++++ Data for the task
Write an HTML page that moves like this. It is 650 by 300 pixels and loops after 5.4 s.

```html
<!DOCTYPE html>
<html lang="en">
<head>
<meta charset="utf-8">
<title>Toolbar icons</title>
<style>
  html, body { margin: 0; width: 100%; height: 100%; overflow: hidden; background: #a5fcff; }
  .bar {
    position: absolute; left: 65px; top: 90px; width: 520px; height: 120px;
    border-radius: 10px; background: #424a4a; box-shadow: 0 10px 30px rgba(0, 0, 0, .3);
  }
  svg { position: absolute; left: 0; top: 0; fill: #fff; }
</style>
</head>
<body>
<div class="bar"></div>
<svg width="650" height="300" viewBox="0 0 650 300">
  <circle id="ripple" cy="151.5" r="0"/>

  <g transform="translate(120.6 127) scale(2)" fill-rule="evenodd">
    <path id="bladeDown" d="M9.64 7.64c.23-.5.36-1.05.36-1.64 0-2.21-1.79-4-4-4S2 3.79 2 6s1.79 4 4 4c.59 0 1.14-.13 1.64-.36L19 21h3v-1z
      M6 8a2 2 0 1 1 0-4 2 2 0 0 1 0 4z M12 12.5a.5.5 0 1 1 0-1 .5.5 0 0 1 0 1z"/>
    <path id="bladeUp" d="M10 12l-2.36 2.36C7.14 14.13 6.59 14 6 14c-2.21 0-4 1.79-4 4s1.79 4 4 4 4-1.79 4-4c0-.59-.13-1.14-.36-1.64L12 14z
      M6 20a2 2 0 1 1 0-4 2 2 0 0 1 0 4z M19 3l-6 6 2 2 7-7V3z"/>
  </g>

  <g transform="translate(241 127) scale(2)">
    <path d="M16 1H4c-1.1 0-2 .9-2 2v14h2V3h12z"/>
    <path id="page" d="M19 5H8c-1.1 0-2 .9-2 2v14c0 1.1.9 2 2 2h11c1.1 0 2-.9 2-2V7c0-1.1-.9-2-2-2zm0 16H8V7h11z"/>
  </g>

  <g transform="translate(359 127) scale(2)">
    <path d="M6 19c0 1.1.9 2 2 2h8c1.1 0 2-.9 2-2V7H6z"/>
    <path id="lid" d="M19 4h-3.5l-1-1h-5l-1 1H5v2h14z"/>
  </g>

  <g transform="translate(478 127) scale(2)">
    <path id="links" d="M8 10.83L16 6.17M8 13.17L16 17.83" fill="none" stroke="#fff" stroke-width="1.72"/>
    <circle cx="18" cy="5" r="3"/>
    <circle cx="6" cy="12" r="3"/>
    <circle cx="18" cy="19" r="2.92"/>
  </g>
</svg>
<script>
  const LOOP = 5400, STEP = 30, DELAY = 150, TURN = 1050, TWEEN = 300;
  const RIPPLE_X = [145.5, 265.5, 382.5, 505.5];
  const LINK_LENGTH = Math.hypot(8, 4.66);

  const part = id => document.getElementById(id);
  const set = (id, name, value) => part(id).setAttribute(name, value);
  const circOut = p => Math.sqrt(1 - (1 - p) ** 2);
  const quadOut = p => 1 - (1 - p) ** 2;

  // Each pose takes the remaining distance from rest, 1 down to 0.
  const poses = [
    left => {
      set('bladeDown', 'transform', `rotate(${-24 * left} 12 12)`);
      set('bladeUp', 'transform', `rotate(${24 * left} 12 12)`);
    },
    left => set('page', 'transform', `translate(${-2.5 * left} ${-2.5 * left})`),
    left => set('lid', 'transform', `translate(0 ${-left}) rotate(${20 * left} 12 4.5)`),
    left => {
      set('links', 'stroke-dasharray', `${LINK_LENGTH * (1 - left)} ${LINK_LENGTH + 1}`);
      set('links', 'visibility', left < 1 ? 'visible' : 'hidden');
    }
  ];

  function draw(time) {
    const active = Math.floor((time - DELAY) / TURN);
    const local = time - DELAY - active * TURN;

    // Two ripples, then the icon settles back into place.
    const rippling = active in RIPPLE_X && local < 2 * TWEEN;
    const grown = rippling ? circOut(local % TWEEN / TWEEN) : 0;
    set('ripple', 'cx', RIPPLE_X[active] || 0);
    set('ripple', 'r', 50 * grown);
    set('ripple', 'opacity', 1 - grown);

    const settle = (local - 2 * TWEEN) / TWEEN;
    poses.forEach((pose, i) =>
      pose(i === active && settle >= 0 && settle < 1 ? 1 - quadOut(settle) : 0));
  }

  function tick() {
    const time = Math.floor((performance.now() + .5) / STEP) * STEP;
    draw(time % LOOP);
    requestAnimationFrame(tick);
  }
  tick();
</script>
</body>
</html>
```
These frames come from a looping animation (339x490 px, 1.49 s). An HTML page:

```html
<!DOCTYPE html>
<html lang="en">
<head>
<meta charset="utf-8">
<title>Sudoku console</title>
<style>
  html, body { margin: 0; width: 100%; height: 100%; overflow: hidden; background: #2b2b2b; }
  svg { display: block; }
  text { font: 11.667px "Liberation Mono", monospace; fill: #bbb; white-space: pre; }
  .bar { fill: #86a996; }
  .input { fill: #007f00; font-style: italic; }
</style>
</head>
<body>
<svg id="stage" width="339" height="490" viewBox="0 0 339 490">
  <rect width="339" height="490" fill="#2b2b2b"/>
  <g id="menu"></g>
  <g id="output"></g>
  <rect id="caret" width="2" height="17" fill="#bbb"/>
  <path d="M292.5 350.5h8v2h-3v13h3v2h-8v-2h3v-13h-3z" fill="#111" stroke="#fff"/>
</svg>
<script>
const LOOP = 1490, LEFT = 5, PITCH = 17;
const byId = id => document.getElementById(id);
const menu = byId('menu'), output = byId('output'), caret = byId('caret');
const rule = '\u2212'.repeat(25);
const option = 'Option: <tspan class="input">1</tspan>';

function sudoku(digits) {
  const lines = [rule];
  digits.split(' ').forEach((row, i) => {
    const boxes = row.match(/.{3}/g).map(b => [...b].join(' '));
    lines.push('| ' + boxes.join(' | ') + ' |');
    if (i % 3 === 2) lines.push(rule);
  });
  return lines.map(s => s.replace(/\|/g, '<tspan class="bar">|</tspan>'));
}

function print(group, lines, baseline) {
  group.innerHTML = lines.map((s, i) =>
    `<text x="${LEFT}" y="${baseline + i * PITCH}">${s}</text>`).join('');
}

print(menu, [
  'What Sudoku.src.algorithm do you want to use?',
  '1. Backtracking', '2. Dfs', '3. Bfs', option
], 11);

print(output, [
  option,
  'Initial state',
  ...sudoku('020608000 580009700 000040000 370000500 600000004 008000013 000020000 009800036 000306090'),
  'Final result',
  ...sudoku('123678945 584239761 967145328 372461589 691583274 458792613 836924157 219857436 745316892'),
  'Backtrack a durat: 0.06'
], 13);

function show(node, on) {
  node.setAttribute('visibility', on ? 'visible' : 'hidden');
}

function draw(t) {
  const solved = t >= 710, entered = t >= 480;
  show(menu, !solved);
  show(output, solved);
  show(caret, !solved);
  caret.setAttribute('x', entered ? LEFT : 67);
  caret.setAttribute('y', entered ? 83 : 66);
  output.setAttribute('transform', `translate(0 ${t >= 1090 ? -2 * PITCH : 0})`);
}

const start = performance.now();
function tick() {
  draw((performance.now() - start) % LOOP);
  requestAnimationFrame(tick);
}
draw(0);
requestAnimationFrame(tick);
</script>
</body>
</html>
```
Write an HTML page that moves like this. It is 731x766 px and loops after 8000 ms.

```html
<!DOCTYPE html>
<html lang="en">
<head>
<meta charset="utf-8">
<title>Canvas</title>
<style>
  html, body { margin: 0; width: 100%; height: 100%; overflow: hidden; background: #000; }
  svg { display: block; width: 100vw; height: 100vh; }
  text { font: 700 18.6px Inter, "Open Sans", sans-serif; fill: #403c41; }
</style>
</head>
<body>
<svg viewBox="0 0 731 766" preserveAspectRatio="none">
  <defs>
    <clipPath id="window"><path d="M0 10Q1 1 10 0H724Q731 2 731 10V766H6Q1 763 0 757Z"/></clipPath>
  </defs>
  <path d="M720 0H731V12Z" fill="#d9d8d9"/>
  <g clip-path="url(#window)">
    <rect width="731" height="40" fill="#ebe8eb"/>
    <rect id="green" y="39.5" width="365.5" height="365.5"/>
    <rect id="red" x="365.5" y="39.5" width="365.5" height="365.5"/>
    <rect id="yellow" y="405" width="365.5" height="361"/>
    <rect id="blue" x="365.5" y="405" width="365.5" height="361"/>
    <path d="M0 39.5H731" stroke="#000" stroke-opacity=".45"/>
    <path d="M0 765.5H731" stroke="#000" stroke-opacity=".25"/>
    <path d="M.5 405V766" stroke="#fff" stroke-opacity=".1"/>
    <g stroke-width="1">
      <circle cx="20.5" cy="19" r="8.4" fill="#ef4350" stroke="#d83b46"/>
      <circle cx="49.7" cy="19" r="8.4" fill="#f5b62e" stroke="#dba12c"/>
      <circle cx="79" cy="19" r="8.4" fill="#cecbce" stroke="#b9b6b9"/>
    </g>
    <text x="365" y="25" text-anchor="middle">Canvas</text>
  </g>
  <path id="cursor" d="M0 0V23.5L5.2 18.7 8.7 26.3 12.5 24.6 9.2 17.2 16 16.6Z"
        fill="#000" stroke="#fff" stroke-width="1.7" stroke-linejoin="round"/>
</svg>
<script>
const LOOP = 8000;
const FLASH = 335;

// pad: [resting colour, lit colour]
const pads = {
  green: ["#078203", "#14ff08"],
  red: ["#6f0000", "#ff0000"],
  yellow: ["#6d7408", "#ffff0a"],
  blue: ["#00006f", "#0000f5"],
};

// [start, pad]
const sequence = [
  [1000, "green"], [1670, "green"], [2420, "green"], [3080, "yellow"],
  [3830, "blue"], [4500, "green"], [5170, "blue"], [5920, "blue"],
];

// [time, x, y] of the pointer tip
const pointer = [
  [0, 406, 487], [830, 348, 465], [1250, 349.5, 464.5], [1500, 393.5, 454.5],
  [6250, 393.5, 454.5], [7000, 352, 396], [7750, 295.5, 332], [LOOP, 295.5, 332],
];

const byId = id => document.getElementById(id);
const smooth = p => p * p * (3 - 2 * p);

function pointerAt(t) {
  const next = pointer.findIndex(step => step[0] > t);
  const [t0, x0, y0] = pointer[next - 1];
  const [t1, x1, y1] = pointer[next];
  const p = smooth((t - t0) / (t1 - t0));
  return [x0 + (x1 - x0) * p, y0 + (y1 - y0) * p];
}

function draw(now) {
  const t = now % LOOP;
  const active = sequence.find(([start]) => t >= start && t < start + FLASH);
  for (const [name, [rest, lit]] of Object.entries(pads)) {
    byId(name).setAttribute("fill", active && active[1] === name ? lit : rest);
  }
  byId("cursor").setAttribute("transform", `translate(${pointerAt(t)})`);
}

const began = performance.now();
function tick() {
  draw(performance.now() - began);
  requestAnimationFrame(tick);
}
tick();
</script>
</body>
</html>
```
++++++++
Task statement:
Look through the entries above for the word "yellow". Copy every line where it shows up.

Response for this exercise:
    <rect id="yellow" y="405" width="365.5" height="361"/>
  yellow: ["#6d7408", "#ffff0a"],
  [1000, "green"], [1670, "green"], [2420, "green"], [3080, "yellow"],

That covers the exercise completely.